My book, Tasting Freedom: U.S. Occupied Germany and the Origins of Cold War Food Diplomacy, examines U.S. food relief in postwar Germany, tracing its development from military necessity to propaganda tool. The decision to feed the former enemy provided the foundation for an improved U.S.-German relationship and underscored the value of food power in the emerging contest with the Soviet Union. Yet existing scholarship fails to address the central question of why American policymakers and military leadership abandoned a punitive occupation and endorsed German relief. Popular memory reinforces this paradox, with scant attention paid to the early occupation when ration cuts, nutritional deficits, and hunger posed serious threats to public health, military security, and political stability.
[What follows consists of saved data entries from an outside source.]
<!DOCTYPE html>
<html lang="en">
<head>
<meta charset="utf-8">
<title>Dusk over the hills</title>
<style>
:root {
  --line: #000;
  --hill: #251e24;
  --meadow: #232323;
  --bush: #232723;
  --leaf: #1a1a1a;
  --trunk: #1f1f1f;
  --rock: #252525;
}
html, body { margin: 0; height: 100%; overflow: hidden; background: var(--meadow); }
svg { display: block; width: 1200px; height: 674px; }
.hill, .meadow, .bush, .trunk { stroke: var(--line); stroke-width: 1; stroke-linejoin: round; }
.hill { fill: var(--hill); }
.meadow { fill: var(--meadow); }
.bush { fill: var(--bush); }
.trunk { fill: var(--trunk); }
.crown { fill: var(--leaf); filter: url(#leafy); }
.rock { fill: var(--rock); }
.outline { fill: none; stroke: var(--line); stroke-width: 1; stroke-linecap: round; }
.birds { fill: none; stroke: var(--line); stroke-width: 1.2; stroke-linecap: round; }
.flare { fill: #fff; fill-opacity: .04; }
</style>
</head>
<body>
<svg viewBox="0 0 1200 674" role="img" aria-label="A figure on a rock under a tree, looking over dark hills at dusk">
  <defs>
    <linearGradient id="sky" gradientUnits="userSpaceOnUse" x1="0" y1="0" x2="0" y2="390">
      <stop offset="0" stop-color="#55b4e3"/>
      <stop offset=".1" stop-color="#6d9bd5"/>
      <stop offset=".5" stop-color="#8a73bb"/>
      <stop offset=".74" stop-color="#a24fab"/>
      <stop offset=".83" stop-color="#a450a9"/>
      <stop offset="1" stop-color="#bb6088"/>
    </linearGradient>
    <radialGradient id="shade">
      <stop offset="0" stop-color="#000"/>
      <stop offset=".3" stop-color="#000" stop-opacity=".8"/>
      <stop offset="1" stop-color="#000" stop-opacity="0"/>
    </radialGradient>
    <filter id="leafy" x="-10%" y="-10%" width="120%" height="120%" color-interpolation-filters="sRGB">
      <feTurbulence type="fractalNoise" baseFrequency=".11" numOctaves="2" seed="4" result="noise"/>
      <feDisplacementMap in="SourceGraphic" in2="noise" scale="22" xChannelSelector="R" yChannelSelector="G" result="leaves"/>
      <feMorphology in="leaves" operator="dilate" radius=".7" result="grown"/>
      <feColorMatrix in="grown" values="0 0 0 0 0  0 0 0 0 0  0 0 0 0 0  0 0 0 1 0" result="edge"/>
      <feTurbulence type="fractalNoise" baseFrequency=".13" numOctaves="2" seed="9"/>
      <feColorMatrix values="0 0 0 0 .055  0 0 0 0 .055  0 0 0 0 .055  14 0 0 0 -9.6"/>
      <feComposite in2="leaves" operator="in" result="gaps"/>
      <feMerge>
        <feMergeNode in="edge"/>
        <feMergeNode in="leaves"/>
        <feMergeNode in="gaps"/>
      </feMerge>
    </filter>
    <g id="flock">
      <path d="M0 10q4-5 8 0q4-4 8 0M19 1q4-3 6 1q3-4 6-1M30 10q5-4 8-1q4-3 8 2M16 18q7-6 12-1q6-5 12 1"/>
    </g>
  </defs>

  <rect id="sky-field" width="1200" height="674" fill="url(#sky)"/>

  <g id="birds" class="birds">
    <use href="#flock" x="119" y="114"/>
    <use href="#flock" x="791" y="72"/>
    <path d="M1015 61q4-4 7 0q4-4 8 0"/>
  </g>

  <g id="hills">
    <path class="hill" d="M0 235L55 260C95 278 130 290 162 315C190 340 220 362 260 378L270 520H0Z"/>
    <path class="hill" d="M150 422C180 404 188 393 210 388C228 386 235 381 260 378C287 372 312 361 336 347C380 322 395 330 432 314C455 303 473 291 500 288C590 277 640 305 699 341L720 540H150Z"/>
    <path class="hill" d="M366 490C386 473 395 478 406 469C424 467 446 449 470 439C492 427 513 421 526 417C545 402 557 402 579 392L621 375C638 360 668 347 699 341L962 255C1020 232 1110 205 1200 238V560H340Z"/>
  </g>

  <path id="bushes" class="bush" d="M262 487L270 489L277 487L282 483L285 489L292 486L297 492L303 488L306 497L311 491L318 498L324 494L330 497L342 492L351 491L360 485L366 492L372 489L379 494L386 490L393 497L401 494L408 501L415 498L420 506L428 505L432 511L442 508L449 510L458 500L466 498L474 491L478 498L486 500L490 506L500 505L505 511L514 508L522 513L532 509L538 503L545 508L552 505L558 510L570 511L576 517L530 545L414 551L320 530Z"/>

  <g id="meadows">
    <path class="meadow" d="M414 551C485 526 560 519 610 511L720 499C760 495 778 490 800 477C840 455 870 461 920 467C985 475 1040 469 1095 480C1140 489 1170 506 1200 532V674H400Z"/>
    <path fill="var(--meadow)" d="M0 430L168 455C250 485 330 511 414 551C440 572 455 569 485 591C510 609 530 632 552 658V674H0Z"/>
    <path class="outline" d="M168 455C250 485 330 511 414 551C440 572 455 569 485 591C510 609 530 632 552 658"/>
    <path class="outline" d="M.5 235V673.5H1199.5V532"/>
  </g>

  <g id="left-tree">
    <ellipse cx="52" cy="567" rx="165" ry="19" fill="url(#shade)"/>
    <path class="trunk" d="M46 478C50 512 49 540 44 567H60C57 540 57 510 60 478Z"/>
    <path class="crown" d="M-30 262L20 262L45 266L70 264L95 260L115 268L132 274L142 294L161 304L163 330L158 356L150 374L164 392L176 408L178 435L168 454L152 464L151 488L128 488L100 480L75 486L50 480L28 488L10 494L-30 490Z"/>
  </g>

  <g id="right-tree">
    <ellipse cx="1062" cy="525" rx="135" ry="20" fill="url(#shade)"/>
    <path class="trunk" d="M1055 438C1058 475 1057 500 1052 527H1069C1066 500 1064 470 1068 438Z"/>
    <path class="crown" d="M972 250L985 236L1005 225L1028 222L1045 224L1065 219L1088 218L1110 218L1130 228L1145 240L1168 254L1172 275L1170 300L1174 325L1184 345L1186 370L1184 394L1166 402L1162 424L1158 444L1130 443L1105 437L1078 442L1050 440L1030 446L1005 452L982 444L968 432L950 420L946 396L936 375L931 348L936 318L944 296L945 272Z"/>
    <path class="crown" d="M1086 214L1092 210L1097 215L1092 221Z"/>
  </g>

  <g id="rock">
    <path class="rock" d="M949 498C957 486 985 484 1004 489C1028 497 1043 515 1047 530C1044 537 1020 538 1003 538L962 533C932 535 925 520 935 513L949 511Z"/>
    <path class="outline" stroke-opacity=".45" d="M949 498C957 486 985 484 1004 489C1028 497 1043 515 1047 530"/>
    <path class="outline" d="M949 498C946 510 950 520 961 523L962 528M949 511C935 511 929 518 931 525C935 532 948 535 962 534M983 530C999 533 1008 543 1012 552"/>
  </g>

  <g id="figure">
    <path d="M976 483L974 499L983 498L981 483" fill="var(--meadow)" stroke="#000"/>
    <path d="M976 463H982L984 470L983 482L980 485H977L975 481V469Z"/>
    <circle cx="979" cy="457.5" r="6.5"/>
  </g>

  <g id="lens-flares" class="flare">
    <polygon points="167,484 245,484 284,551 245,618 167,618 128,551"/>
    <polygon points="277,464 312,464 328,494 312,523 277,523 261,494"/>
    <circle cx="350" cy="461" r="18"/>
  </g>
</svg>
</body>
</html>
Food aid was not a foregone conclusion, but a contested site of diplomacy and failing to adequately analyze American motives undervalues the significance of this policy change. This manuscript remedies that omission by exploring the symbolic power of foodstuffs alongside practical concerns over health, safety, and economic recovery. Bridging diplomatic history and food studies, it investigates the consequences and significance of the transnational food exchange. Tasting Freedom is under contract with the University of Virginia Press.
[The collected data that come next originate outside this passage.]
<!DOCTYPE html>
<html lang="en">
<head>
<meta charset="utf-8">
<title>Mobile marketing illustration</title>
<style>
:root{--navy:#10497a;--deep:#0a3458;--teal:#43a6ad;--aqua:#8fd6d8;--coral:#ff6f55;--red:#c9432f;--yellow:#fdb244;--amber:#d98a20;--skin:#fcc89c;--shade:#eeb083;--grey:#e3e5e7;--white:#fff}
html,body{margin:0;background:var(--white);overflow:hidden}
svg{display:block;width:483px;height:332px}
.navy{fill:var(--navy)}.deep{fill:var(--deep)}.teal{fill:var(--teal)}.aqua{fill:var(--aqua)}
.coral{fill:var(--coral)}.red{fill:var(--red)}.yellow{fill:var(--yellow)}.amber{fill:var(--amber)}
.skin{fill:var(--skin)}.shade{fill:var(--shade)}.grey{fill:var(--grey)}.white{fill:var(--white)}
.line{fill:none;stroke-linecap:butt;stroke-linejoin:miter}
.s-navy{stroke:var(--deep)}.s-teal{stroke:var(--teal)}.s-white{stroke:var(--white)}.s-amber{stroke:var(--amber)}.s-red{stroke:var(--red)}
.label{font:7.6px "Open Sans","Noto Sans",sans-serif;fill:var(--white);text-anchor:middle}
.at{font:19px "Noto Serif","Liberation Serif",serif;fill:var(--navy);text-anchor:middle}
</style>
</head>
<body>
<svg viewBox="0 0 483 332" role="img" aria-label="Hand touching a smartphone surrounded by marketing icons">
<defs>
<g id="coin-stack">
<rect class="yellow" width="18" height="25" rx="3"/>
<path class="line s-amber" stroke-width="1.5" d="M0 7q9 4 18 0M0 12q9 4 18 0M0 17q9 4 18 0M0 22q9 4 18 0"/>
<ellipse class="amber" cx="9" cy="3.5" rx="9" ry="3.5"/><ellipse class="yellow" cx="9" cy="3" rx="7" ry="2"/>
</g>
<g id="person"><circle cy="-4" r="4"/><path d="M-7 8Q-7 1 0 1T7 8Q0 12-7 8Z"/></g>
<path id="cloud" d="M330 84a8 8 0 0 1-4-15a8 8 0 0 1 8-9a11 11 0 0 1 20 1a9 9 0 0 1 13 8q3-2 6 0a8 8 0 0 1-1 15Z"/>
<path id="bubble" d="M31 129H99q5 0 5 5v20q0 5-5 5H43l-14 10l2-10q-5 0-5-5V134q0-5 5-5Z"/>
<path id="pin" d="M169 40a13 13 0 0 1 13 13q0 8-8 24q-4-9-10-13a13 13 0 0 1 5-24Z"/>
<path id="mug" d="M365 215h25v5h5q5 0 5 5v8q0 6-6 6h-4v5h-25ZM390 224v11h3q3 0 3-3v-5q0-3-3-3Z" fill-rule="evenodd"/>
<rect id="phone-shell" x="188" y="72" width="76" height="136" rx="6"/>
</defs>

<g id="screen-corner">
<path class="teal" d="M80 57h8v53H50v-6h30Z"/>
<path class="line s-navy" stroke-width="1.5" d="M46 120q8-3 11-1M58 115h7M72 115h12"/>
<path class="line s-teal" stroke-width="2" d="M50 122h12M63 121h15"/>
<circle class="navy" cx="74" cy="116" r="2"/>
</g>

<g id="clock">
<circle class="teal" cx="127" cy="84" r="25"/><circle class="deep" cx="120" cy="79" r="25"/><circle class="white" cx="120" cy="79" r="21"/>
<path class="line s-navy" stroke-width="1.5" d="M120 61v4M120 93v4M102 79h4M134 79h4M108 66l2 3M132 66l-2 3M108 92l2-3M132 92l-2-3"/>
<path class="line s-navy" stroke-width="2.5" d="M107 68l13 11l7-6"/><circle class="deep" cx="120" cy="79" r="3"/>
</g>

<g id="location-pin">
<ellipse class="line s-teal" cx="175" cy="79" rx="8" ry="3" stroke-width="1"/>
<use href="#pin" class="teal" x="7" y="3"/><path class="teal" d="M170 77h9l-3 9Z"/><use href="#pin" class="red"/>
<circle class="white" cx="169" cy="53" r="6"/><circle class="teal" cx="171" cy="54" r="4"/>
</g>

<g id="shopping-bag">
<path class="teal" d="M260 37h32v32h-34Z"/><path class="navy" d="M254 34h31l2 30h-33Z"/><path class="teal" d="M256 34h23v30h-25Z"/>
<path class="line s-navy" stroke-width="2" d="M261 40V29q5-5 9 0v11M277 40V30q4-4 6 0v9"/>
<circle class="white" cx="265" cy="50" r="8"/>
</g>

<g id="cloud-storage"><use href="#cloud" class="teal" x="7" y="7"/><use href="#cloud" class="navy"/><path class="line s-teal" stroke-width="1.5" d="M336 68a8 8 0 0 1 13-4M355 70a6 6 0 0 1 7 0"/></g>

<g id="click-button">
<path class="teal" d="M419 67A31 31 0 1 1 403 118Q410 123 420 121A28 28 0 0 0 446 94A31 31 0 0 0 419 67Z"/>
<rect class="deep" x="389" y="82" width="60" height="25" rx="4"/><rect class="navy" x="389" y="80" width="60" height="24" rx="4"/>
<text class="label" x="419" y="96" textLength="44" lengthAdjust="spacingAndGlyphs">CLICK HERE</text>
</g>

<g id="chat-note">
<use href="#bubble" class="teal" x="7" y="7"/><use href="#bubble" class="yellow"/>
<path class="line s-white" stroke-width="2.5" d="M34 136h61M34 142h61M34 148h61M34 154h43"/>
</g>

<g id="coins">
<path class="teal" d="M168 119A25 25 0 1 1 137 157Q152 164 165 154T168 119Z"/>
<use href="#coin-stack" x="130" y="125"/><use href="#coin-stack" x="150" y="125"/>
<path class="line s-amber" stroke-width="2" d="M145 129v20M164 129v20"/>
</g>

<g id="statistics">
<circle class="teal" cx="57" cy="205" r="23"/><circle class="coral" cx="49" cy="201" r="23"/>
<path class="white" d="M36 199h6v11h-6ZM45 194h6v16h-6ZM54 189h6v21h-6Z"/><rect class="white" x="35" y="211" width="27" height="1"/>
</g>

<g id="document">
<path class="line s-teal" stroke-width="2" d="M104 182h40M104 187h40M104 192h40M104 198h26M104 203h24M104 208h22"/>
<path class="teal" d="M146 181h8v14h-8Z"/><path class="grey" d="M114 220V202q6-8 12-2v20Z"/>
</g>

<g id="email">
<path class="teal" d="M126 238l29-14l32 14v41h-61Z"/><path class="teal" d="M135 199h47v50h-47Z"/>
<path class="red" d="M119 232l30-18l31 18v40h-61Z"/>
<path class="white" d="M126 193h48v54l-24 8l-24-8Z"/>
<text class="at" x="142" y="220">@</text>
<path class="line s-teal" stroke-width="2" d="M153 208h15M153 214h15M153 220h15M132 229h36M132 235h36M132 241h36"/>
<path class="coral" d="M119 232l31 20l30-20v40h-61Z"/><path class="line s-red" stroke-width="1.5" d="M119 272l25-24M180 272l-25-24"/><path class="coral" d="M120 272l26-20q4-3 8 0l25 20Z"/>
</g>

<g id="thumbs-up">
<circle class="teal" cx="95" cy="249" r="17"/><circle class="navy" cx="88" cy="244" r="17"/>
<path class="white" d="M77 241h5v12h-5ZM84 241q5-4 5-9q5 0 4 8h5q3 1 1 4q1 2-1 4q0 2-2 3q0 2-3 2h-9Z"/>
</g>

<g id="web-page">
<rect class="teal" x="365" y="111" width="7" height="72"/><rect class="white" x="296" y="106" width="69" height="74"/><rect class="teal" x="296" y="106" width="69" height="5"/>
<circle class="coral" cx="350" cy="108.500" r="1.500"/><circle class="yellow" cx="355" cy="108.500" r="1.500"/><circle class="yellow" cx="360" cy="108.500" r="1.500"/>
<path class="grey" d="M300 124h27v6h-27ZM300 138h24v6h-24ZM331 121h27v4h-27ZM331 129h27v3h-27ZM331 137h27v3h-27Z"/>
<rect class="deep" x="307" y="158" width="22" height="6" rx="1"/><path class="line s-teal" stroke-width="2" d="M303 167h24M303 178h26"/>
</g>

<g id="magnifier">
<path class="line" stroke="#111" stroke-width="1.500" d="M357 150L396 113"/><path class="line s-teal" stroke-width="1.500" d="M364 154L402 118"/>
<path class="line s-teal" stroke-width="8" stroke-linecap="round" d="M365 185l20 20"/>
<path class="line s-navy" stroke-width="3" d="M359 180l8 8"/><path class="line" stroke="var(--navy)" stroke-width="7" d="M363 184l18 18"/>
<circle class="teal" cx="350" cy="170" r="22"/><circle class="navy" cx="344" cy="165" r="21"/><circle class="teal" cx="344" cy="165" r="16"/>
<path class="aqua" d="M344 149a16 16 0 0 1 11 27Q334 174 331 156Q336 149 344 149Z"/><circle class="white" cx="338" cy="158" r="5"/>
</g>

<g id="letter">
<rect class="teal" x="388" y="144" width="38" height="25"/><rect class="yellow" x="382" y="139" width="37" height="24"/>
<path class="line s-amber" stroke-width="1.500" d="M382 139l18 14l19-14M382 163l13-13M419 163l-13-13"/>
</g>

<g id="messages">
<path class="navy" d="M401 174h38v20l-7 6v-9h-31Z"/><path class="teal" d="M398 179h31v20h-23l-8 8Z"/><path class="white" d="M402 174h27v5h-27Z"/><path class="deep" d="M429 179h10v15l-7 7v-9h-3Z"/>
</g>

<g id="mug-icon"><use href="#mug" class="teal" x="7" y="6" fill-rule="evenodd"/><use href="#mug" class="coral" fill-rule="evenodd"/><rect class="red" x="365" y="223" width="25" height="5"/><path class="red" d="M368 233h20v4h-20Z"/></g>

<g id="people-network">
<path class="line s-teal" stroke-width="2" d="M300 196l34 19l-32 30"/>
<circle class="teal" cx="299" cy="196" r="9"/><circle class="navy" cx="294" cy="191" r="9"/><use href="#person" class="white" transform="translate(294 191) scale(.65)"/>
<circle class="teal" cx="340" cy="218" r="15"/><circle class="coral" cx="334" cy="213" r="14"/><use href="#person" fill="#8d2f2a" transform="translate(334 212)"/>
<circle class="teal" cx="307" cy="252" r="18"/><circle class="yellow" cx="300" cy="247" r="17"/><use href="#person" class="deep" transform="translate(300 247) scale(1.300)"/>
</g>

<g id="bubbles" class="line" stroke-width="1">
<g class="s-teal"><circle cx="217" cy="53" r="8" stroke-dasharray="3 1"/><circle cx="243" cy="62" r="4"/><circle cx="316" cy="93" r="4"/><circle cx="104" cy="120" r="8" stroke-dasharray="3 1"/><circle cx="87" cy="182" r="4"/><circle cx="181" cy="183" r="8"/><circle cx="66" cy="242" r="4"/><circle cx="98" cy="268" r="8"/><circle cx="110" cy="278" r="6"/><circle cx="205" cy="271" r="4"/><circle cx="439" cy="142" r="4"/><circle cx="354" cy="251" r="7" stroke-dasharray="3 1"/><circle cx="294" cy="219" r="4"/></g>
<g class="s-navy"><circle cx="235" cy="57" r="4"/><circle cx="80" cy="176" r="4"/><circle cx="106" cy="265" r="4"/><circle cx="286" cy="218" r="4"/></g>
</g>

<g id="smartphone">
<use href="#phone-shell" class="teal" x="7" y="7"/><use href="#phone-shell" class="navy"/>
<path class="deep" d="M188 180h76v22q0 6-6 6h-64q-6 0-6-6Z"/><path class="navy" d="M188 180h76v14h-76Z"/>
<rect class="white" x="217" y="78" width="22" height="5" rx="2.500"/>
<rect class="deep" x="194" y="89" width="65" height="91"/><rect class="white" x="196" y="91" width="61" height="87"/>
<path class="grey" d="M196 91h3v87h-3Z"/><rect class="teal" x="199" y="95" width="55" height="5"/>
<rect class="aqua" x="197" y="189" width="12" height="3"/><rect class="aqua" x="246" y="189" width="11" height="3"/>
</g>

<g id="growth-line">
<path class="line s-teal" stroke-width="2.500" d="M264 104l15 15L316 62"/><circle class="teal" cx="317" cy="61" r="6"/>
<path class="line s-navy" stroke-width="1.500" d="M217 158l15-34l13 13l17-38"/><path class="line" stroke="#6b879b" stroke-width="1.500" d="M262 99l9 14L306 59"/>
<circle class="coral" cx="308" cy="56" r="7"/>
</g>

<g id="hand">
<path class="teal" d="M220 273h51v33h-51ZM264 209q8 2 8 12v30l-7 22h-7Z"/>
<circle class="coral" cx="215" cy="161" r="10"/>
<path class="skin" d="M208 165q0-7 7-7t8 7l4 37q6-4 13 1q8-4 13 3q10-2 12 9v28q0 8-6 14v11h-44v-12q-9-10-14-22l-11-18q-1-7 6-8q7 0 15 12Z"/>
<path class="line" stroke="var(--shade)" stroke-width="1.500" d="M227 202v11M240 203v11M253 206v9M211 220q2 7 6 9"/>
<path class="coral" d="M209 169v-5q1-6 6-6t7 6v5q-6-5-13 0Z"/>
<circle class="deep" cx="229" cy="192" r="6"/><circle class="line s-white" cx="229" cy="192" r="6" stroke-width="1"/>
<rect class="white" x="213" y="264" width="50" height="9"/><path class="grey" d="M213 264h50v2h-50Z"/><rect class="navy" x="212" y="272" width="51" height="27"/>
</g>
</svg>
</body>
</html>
I continue to be fascinated by policymakers’ struggles to use wield food as a diplomatic tool. My next archival research project is a study of the agricultural surplus from World War II thru the global food crisis of the 1970s. Using food as a lens of analysis reframes the motives of Cold War policymakers, but it also highlights the relationship between food supply and national security. Analyzing the farm problem from a foreign relations perspective, we can identify the many ways U.S. policymakers sought to advance American interests abroad. Food had to exist in abundance of it was to be used for aid, trade, and propaganda. Aware they needed the farm vote, but incapable of enacting policies that eased the burden of modern agriculture, congressional representatives and presidential hopefuls alike failed to provide a workable solution, with the ripples of the paradox of plenty continuing to be felt in the present.